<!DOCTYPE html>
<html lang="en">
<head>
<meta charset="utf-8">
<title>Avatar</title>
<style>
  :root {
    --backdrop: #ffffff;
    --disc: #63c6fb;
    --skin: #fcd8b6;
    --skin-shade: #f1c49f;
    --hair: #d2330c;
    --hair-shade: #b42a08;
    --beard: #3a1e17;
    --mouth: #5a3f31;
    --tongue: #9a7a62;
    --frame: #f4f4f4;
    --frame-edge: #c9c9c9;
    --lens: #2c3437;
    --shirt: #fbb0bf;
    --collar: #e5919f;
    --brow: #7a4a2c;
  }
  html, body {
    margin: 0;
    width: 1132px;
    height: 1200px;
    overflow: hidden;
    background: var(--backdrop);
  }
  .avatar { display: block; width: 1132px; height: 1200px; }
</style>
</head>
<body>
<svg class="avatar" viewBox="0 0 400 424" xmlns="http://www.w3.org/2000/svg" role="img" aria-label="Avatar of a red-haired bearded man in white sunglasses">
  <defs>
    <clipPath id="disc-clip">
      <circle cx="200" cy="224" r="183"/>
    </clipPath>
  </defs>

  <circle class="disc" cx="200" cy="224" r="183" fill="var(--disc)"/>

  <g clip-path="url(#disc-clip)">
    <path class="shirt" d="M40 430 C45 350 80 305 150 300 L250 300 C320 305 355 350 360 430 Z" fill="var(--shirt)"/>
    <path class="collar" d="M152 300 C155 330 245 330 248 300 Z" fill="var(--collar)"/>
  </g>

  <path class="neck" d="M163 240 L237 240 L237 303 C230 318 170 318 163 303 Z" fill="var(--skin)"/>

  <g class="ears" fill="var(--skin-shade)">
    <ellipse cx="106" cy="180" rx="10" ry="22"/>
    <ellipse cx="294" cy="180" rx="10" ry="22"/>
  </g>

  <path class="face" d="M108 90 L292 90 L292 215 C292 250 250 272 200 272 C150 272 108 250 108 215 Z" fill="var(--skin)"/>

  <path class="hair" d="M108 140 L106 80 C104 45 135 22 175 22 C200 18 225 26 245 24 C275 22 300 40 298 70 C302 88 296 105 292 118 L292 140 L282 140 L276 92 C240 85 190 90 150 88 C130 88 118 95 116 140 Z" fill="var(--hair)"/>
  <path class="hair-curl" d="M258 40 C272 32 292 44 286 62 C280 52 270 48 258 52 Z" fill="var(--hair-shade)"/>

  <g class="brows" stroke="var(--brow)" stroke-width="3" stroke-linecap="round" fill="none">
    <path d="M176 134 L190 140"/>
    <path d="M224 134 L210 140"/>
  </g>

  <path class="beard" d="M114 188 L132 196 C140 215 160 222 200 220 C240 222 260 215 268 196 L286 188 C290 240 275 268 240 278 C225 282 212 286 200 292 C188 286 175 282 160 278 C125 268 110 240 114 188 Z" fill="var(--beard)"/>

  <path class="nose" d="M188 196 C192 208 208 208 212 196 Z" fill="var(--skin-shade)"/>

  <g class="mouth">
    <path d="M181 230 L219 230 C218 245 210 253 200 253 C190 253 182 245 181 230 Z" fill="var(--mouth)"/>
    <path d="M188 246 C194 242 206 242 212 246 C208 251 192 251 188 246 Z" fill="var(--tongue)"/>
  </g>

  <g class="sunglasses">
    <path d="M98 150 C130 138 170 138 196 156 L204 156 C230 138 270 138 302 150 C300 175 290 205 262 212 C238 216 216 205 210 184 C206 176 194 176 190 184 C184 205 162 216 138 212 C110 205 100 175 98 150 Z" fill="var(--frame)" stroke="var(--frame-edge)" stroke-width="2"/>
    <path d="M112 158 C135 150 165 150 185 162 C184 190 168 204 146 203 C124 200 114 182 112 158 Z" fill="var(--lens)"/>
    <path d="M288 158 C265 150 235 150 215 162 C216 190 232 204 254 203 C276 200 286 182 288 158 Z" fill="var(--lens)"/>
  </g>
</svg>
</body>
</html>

### What this task involves
The answer is a number alone: how many lines of the data contain the string "tongue"?

### Response
2